“Someday you will own a horseless carriage. Our gasoline will run it – Gilmore Oil Company,” read a prophetic statement made by Gilmore Oil Company in 1913. Soon motorists up and down the West Coast were filling up with Gilmore Gas.
In 1918, the next Gilmore generation assumed control of the property. Earl Bell Gilmore, Arthur’s son, went on to create a vast oil and gas distribution network. The auto industry was producing more than four million cars each year. With a healthy portion of those headed for California and Los Angeles, Gilmore’s independent oil company became the largest in the West Coast.

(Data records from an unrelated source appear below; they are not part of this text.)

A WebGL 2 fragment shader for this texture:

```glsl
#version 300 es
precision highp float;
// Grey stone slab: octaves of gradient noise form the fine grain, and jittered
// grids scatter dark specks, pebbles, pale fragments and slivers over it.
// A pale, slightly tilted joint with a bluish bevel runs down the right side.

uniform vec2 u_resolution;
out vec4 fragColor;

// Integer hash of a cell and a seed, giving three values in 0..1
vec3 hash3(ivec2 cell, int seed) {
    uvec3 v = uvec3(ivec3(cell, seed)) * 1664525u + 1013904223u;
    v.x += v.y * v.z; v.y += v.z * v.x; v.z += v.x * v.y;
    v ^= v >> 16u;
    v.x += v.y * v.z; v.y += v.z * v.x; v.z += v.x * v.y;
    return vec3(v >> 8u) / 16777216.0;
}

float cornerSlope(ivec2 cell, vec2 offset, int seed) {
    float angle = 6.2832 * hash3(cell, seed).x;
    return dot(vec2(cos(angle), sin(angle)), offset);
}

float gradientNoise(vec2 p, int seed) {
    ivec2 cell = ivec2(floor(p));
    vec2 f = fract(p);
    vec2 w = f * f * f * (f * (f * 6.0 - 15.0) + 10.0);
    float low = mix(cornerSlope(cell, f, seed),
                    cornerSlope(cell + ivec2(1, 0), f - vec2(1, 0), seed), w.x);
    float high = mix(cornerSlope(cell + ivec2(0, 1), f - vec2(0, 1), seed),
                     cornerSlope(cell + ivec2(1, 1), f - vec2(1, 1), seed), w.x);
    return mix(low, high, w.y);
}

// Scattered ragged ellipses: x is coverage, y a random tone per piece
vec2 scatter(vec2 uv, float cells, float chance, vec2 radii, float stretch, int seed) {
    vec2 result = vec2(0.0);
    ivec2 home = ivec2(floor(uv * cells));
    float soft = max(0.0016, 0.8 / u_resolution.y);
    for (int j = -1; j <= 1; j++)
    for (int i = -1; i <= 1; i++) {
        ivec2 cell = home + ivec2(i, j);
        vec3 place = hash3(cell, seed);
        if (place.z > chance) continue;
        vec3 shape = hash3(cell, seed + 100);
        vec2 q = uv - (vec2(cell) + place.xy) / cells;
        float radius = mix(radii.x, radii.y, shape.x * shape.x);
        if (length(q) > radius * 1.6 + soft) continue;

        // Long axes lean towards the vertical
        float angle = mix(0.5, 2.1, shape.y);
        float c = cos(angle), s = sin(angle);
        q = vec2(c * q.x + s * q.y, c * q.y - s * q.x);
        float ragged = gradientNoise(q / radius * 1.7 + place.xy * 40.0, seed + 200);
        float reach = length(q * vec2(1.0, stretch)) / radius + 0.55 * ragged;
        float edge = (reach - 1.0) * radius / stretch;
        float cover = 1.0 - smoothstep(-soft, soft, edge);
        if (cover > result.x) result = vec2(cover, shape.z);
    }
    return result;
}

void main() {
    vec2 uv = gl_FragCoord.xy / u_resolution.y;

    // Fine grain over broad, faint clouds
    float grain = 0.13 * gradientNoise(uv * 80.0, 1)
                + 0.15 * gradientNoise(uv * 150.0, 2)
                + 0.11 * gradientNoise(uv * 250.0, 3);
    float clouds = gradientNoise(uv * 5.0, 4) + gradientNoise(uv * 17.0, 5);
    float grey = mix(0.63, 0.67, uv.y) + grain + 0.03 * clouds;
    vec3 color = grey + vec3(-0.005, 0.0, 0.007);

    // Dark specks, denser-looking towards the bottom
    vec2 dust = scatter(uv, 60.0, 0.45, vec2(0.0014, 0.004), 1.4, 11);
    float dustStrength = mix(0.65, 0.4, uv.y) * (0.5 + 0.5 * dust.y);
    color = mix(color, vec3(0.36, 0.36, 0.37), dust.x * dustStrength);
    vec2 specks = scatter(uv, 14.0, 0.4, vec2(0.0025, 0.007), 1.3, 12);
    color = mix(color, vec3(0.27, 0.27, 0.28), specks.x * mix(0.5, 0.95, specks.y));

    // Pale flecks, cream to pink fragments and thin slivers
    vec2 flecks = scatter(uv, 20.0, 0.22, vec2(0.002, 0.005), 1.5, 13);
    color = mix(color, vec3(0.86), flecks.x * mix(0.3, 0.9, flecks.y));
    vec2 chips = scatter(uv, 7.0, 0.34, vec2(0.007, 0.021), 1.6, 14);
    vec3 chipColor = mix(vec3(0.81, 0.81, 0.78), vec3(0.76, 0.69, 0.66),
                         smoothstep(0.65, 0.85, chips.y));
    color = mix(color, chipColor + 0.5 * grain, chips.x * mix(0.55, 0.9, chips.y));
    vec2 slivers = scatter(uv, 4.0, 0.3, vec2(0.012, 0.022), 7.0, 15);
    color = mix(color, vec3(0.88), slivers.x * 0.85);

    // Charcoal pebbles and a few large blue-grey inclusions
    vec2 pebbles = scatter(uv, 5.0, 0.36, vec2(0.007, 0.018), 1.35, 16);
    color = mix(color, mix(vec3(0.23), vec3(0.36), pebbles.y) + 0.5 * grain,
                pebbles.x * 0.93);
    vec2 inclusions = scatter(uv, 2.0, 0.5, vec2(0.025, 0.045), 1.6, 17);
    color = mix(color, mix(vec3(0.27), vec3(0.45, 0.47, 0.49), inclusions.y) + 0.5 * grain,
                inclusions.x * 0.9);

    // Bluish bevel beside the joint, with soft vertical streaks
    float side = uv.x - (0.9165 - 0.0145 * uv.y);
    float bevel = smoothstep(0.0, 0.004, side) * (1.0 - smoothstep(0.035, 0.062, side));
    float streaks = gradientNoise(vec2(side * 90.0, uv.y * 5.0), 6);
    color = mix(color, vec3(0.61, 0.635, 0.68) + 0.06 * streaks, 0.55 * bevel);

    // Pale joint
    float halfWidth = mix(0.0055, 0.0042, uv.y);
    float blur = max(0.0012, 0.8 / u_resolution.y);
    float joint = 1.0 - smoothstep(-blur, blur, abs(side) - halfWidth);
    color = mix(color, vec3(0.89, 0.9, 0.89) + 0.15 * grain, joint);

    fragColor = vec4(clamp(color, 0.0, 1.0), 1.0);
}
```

E.B. Gilmore’s flair for promotion made his gas stations a popular part of the western landscape. “Blu-Green” gas, the famous “Red Lion” logo, “Gas-a-terias” (the first self-serve stations offering a discount for those who pumped their own), and radio jingles which people hummed, were examples of his successful promotions. The clear glass globes at the top of gas pumps allowed the color of the gasoline to be seen. E.B. Gilmore jumped on this unique opportunity to become the first oil company to market its gas by its color. Blu-Green and Red Lion Gas fueled the cars and imaginations of West Coasters from the ’20s to the early ’40s.
After the dairy cows were gone the land on which Gilmore Station sits was an active oil drilling site, but by the 1920s, the City of Los Angeles changed their regulations and the oil drilling at the corner of Third and Fairfax ceased. Fittingly, in 1948 the A.F. Gilmore Company built a gas station on the northwest corner. Gilmore #7 was a full-service “Gas-a-teria.” You could pump your own gas or have full-service presented with a smile by a lovely, well-trained attendant.

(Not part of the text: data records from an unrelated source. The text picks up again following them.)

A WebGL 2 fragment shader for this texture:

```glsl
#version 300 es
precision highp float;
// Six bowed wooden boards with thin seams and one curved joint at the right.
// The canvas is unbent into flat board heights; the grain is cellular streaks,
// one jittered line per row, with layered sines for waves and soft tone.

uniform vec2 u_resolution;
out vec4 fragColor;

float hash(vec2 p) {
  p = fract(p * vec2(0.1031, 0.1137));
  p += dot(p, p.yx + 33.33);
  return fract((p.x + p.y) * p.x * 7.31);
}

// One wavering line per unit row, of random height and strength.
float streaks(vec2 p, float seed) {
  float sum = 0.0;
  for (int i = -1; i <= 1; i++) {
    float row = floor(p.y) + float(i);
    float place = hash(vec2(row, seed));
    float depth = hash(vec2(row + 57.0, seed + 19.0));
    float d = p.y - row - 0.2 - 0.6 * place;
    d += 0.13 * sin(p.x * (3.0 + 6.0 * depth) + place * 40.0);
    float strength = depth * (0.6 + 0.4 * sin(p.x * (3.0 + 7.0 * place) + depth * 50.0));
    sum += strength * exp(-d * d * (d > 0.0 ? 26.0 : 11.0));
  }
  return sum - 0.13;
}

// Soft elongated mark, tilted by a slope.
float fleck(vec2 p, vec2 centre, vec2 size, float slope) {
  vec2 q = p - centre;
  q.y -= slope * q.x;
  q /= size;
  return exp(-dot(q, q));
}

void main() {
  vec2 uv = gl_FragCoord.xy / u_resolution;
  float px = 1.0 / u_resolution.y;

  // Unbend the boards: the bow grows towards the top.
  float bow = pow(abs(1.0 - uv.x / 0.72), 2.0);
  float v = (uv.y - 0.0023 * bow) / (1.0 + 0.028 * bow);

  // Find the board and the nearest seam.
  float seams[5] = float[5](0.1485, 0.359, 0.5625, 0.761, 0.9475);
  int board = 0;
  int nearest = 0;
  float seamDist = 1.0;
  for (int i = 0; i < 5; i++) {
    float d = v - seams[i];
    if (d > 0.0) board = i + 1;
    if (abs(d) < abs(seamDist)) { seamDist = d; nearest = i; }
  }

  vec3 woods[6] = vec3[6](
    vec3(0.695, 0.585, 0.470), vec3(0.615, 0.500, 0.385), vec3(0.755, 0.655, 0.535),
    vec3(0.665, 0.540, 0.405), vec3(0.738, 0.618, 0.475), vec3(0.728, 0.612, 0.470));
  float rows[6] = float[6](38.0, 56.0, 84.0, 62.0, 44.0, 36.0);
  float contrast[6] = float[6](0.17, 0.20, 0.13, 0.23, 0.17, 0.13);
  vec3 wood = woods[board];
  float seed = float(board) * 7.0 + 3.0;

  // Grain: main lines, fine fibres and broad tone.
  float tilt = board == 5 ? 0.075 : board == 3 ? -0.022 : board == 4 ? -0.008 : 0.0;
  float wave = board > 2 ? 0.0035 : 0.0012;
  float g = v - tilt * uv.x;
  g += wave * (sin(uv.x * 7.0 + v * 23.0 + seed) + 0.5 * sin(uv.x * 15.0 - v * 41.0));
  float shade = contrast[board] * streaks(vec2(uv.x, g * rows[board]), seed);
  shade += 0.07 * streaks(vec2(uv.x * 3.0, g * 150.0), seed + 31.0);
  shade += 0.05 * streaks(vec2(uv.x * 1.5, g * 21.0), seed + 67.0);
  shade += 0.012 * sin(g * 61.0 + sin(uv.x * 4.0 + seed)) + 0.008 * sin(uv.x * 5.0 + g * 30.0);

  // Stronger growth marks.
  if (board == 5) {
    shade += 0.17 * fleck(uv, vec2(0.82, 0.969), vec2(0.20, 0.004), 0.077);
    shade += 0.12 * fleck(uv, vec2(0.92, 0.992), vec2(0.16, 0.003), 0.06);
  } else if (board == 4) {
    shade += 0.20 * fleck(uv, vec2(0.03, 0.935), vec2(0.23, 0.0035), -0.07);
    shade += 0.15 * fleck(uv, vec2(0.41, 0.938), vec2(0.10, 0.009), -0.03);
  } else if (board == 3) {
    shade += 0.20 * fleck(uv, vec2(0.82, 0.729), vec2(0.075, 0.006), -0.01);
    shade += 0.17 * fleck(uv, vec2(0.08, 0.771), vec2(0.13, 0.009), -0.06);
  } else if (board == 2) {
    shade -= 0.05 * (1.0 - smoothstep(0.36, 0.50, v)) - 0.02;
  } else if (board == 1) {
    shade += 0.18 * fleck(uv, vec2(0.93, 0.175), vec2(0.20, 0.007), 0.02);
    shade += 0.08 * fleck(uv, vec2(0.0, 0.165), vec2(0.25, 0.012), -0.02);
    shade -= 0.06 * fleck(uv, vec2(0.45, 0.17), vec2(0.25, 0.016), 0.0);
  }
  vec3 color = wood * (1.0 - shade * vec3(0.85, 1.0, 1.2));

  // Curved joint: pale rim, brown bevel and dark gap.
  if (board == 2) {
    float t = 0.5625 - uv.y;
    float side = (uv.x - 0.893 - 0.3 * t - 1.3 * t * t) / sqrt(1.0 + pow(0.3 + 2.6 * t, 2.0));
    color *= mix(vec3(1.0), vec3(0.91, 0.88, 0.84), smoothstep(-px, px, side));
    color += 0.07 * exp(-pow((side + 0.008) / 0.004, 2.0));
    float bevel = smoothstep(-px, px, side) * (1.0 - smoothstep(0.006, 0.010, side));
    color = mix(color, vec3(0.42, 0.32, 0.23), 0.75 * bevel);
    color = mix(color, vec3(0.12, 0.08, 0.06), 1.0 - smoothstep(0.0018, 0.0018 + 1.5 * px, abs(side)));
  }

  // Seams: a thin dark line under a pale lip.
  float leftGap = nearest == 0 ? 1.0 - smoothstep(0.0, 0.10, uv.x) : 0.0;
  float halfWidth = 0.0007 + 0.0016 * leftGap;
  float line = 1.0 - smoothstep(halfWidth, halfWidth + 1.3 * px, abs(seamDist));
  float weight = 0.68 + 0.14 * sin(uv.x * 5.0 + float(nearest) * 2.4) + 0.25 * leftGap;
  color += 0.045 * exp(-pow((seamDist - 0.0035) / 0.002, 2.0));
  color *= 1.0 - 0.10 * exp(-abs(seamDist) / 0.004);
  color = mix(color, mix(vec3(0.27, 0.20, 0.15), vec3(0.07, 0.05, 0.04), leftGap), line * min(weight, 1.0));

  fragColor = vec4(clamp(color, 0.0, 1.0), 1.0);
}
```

By the 1960s Gilmore #7 was gone. In the decades that followed the northwest corner had a number of uses; most recently it served as a seasonal pumpkin patch and Christmas tree lot. Now, over 130 years after its dairy farm days and still under the stewardship of the Gilmore Family, the northwest corner is the proud home to Gilmore Station.
To learn more about the history of the Gilmore Company, including the founding of Gilmore Station’s big brother, The Original Farmers Market, click here.